22 June 2009

My name is Leslie, and I love karaoke.

[Seriously. Love karaoke. ]

A few karaoke stories:

1. I made plans in June to go to karaoke with a Japanese friend of mine. The night before, she had an interesting request: her grandparents had overheard that we were planning to go singing together and asked if they could join us. Would that be OK with me?

Well, how many times can you say you've been to karaoke with the 60+ generation?

In the end, our party was made up of 5 people: my friend, her younger sister, their grandparents, and yours truly. We had a wonderful time. The grandparents sang mostly enka, an older Japanese song style. It was my first time hearing enka sung live and not on TV, so I rather enjoyed it. They were also very complimentary of the songs I sang in Japanese, which is always a plus.

2. The past month, I've been to karaoke every weekend. One weekend, I sang with a group for around 5 hours. Just as an FYI: "Semi-Charmed Life" and "Achey Brakey Heart" are hilarious via karaoke. Also, Weird Al does, in fact, have a song or two in the systems here.

3. The term "karaoke" is made up of two words in Japanese - "kara" means empty (karate = "empty hand," a style of fighting with no weapon), and "oke" is short for "okesutura," or "orchestra." I love the idea of karaoke being, in and of itself, an "empty orchestra," one that must be filled with the addition of our own voices.

4. The most recent round of karaoke I've enjoyed was with a large group of my teachers, which was a rather interesting experience. One was really excited at my knowing Billy Joel songs, and spent three of his turns on Joel songs and demanding my assistance with them. Another teacher assisted me in singing the Sailor Moon theme song, something I never thought I'd find useful after my middle school years. Still, nothing can top the principal of my school demanding, rather drunkenly, that I pay close attention while he belted out "We are the Children." There is only one word for such a thing, and that word is "epic."

18 June 2009

Reverse Culture Shock

A few days ago, I popped in a DVD from the second season of the Chappelle Show. The episode opened as it normally does - Chappelle comes out on his carpeted stage to waves of applause from his audience. As Chappelle walked out, my eyes were drawn to his feet, and I thought to myself, "He must have a ton of indoor shoes to have them match his outfit like that."

It was a few seconds before I remembered that most people don't have indoor shoes.

Coming back is going to be "interesting"...

I had a meeting last Friday in Maebashi, the prefecture's capital. It was for JETs, to talk about things we have to do before we leave.

In short, it was one big ball of >STRESS<.

I had a meeting last Monday in Ota, the city I live in. It was for Ota ALTs, to talk about how to teach effectively. It was fun to meet all the new ALTs in my town for the first time, the people who came in April ... but it was also sad, knowing this would be the first and last time I would see them. It felt like I was watching my town speed past me; not waiting for me to leave it, it decided to leave me first.

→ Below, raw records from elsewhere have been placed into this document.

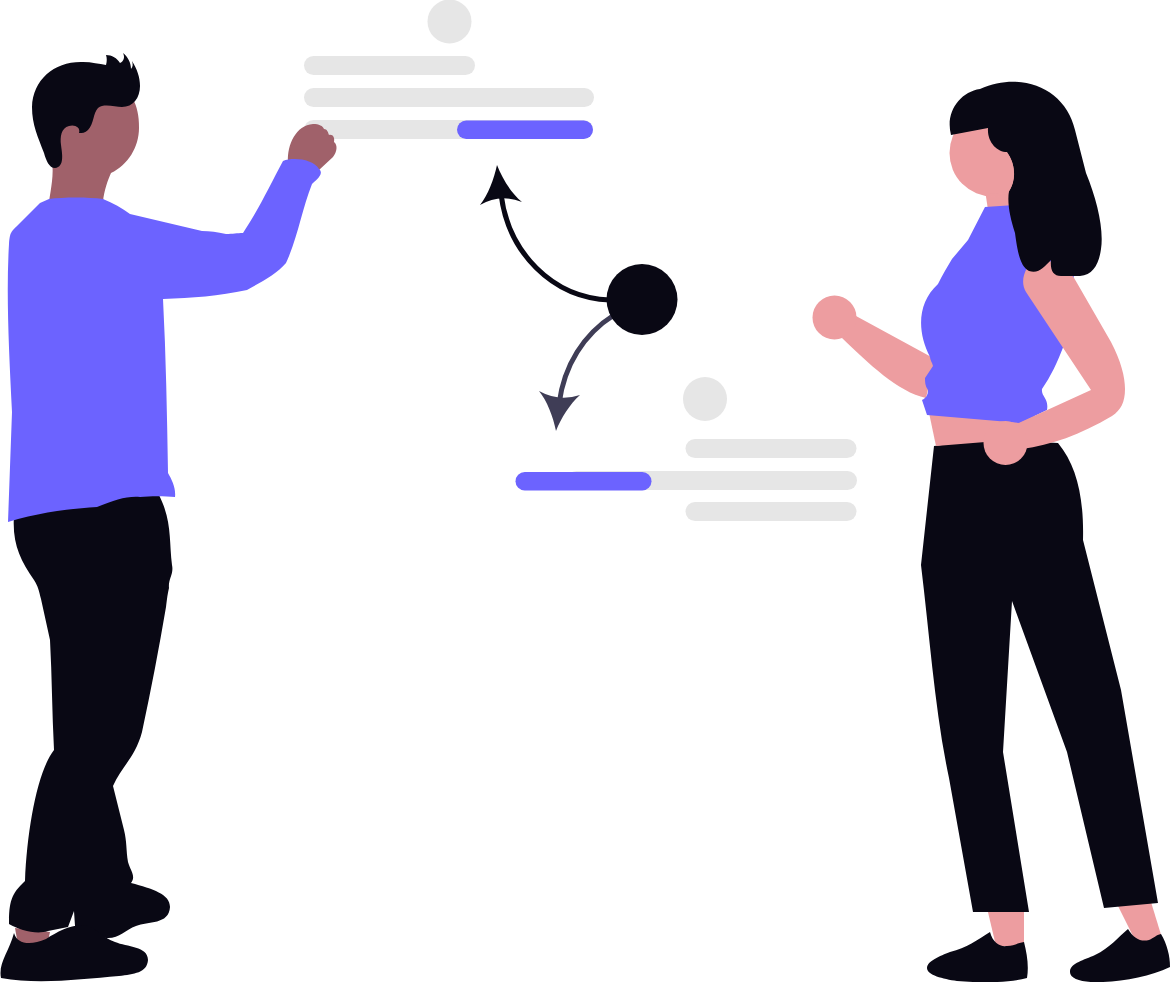
<!DOCTYPE html>
<html lang="en">
<head>
<meta charset="utf-8">
<title>Two people arranging content</title>
<style>
:root {
  --paper: #ffffff;
  --ink: #090814;
  --slate: #3f3d56;
  --accent: #6c63ff;
  --line: #e6e6e6;
  --skin-dark: #a0616a;
  --skin-light: #ed9da0;
}
html, body { margin: 0; background: var(--paper); overflow: hidden; }
.illustration { display: block; width: 1170px; height: 982px; }
.ink { fill: var(--ink); }
.slate { fill: var(--slate); }
.accent { fill: var(--accent); }
.placeholder { fill: var(--line); }
.skin-dark { fill: var(--skin-dark); }
.skin-light { fill: var(--skin-light); }
.arrow { fill: none; stroke-width: 5; }
.arrow-up { stroke: var(--ink); }
.arrow-down { stroke: var(--slate); }
</style>
</head>
<body>
<svg class="illustration" viewBox="0 0 1170 982" role="img" aria-label="A man and a woman arranging two blocks of text linked by arrows">

  <g id="text-block-top">
    <g class="placeholder">
      <circle cx="449.500" cy="21.500" r="22"/>
      <rect x="304" y="56" width="171" height="19" rx="9.500"/>
      <rect x="304" y="88" width="290" height="19" rx="9.500"/>
      <rect x="304" y="120" width="289" height="19" rx="9.500"/>
    </g>
    <rect class="accent" x="457" y="120.500" width="136" height="18.500" rx="9.200"/>
  </g>

  <g id="text-block-bottom">
    <g class="placeholder">
      <circle cx="705" cy="399" r="22"/>
      <rect x="685.500" y="439" width="171" height="19" rx="9.500"/>
      <rect x="567" y="471" width="290" height="19" rx="9.500"/>
      <rect x="685.500" y="502" width="171" height="19" rx="9.500"/>
    </g>
    <rect class="accent" x="515.500" y="472" width="136" height="18.500" rx="9.200"/>
  </g>

  <g id="arrows">
    <path class="arrow arrow-up" d="M610 300C552 298 508 252 501 194"/>
    <path class="ink" d="M497 165C502 178 511 193 522 202Q500 193 480 205C488 195 494 179 497 165Z"/>
    <path class="arrow arrow-down" d="M614 315C584 334 564 365 559 404"/>
    <path class="slate" d="M556 431C553 416 547 401 539 391Q559 402 580 395C570 404 561 418 556 431Z"/>
    <circle class="ink" cx="642" cy="299.500" r="35.500"/>
  </g>

  <g id="man">
    <path id="man-ankle" class="skin-dark" d="M15 928L50 932L47 945H18Z"/>
    <path id="man-neck" class="skin-dark" d="M52 160C54 175 51 188 49 202H103C104 190 108 180 111 173C128 165 139 147 139 128C139 115 137 107 133 99L95 95L60 125Z"/>
    <path id="man-hair" class="ink" d="M55 168C49 168 46 160 44 153C38 137 32 125 32 107C33 79 55 61 83 62C92 62 99 64 106 65C107 61 107 58 106 55C112 55 117 58 120 63C124 61 125 57 123 53C128 57 131 63 131 69C133 67 133 64 132 61C137 69 140 77 140 86C140 98 133 107 122 107C115 107 104 103 98 108C93 113 94 124 88 130C85 133 82 133 79 133C81 127 74 124 69 126C61 128 60 137 61 145C62 153 65 167 55 168Z"/>
    <path id="man-hand" class="skin-dark" d="M288 162C287 145 296 125 313 124C319 124 323 126 324 129C327 129 328 132 329 135C333 134 335 138 334 142C338 145 337 152 333 157L319 170Z"/>
    <path id="man-trousers" class="ink" d="M14 515C12 543 20 560 34 580C38 586 39 591 41 599L50 640C52 676 52 713 54 750C38 770 27 828 25 881C11 894 9 902 9 924C20 930 36 935 48 931L68 927L74 911L75 926L106 938C119 939 125 930 136 926C148 921 169 925 170 907C170 894 153 889 131 883C136 876 131 872 128 862C126 850 127 842 124 830L113 786C121 767 135 758 142 732C151 690 159 648 166 607C167 600 167 597 169 588C168 579 174 574 172 565C169 540 172 521 159 495L80 497Z"/>
    <path id="man-front-shoe" class="ink" d="M14 933C17 944 30 946 46 939C59 931 73 923 88 926C98 929 103 938 115 942C127 947 148 946 148 960C147 973 134 974 119 976C82 979 39 985 1 978C-2 963 9 952 14 933Z"/>
    <path id="man-sweater" class="accent" d="M49 199C64 197 88 197 103 199C113 203 122 208 130 214L202 231C210 231 217 232 226 234C233 234 237 233 243 233C259 209 269 187 283 161C293 157 313 159 319 169C325 174 315 181 312 184C302 209 298 237 286 263C277 274 261 282 247 290C219 296 192 298 163 299C166 356 167 415 168 473C172 480 176 488 175 497C165 496 150 496 140 497C126 496 115 500 97 507C70 509 40 512 8 522L12 412C9 352 6 294 9 244C10 232 11 232 18 225L40 203Z"/>
  </g>

  <g id="woman">
    <g id="woman-legs">
      <path class="skin-light" d="M987 908H1024V946H996Z"/>
      <path class="skin-light" d="M1116 902H1151L1162 938L1137 944Z"/>
      <path class="ink" d="M990 932C993 943 1000 947 1007 946C1014 946 1017 943 1024 942C1027 954 1029 966 1027 978C1009 983 980 983 957 981C943 979 927 975 927 968C927 961 940 956 950 952C967 948 977 940 990 932Z"/>
      <path class="ink" d="M1128 929C1134 939 1141 942 1149 940C1154 938 1156 935 1161 934C1167 944 1170 956 1170 967C1151 976 1126 981 1103 982C1085 983 1069 980 1070 971C1071 963 1084 960 1095 955C1110 948 1118 937 1128 929Z"/>
      <path id="woman-trousers" class="ink" d="M934 446L990 439L1058 443C1077 466 1084 498 1083 540L1121 690L1158 903L1104 908L1067 752L1012 601L1003 752L1029 912H973L949 778C935 712 930 639 921 565Z"/>
    </g>
    <path id="woman-waist" class="skin-light" d="M928 408L1036 416L1010 440L936 446Z"/>
    <path id="woman-left-arm" class="skin-light" d="M856 316L935 359L926 398C898 392 868 363 842 338Z"/>
    <circle id="woman-left-hand" class="skin-light" cx="834.500" cy="317.500" r="22"/>
    <path id="woman-neck" class="skin-light" d="M985 190L988 210H1020V185Z"/>
    <path id="woman-top" class="accent" d="M985 207L1015 205L1074 275L1064 345C1057 363 1051 376 1042 389C1041 397 1049 398 1047 410L1020 423L927 415L922 400C926 398 928 395 928 390C925 386 925 382 925 378L933 366C932 362 930 360 930 357C917 332 917 303 938 284C942 276 947 267 952 259L968 240Z"/>
    <path id="woman-right-arm" class="skin-light" d="M1027 268C1041 255 1066 260 1077 283L1111 342C1121 361 1125 377 1125 389C1125 402 1121 410 1112 416C1080 435 1051 445 1022 449L1012 426L1091 390L1026 292C1022 285 1022 277 1027 268Z"/>
    <circle id="woman-right-hand" class="skin-light" cx="1005.500" cy="443" r="22"/>
    <circle id="woman-face" class="skin-light" cx="993" cy="153" r="43.500"/>
    <path id="woman-hair" class="ink" d="M951 135C945 112 960 92 980 89C1023 70 1066 90 1075 130L1086 173C1097 200 1104 229 1101 249C1099 264 1093 275 1080 276H1061C1053 276 1050 270 1051 260C1044 267 1039 274 1029 271C1019 266 1017 247 1015 233C1010 217 1007 203 1009 191C1017 180 1015 163 1007 152C997 152 987 142 988 128Z"/>
    <path id="woman-ear" class="skin-light" d="M990 153H1007C1015 162 1017 180 1008 193L990 194Z"/>
  </g>
</svg>
</body>
</html>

I went to dinner with several of the older ALTs, though, and had a really wonderful time. We hung out for some two or three hours before making our separate ways home. The rain even waited until I got home before starting to fall.

Now I'm officially done with ALT meetings. I don't have time to feel much about it; I'm too busy preparing for the move. I alternate between stress and loneliness, all against a backdrop of the constant drizzle of the rainy season.

This isn't the way I wanted to leave Japan.

04 June 2009

Walks in the Evening

Sometimes I take walks in the evening, just as the sky is darkening. My favorite places to walk by at those times are the rice fields. Now that the weather is warmer, it's a somewhat dangerous place to be; the standing water produces masses of bugs, many of which seem to enjoy eating foreign food (aka: me). The pay off is worth it, though, because that mixture of bugs and open air allows for the most amazing stunts of bats at feed I've ever seen.

The area I usually pass on these walks has a large set of fields, so I am guaranteed to see at least three or four bats flying around every time I go. The way their silvery forms bank turns, suddenly change directions, flap frantically to gain altitude again ... all of it gives a strong impression of chaos, and yet, in watching longer, I can't help but notice the grace of it every time. 

I could try to make this into an analogy of something here - either of something Japanese or my own experiences here - but, in truth, I just like watching bats fly in the evening.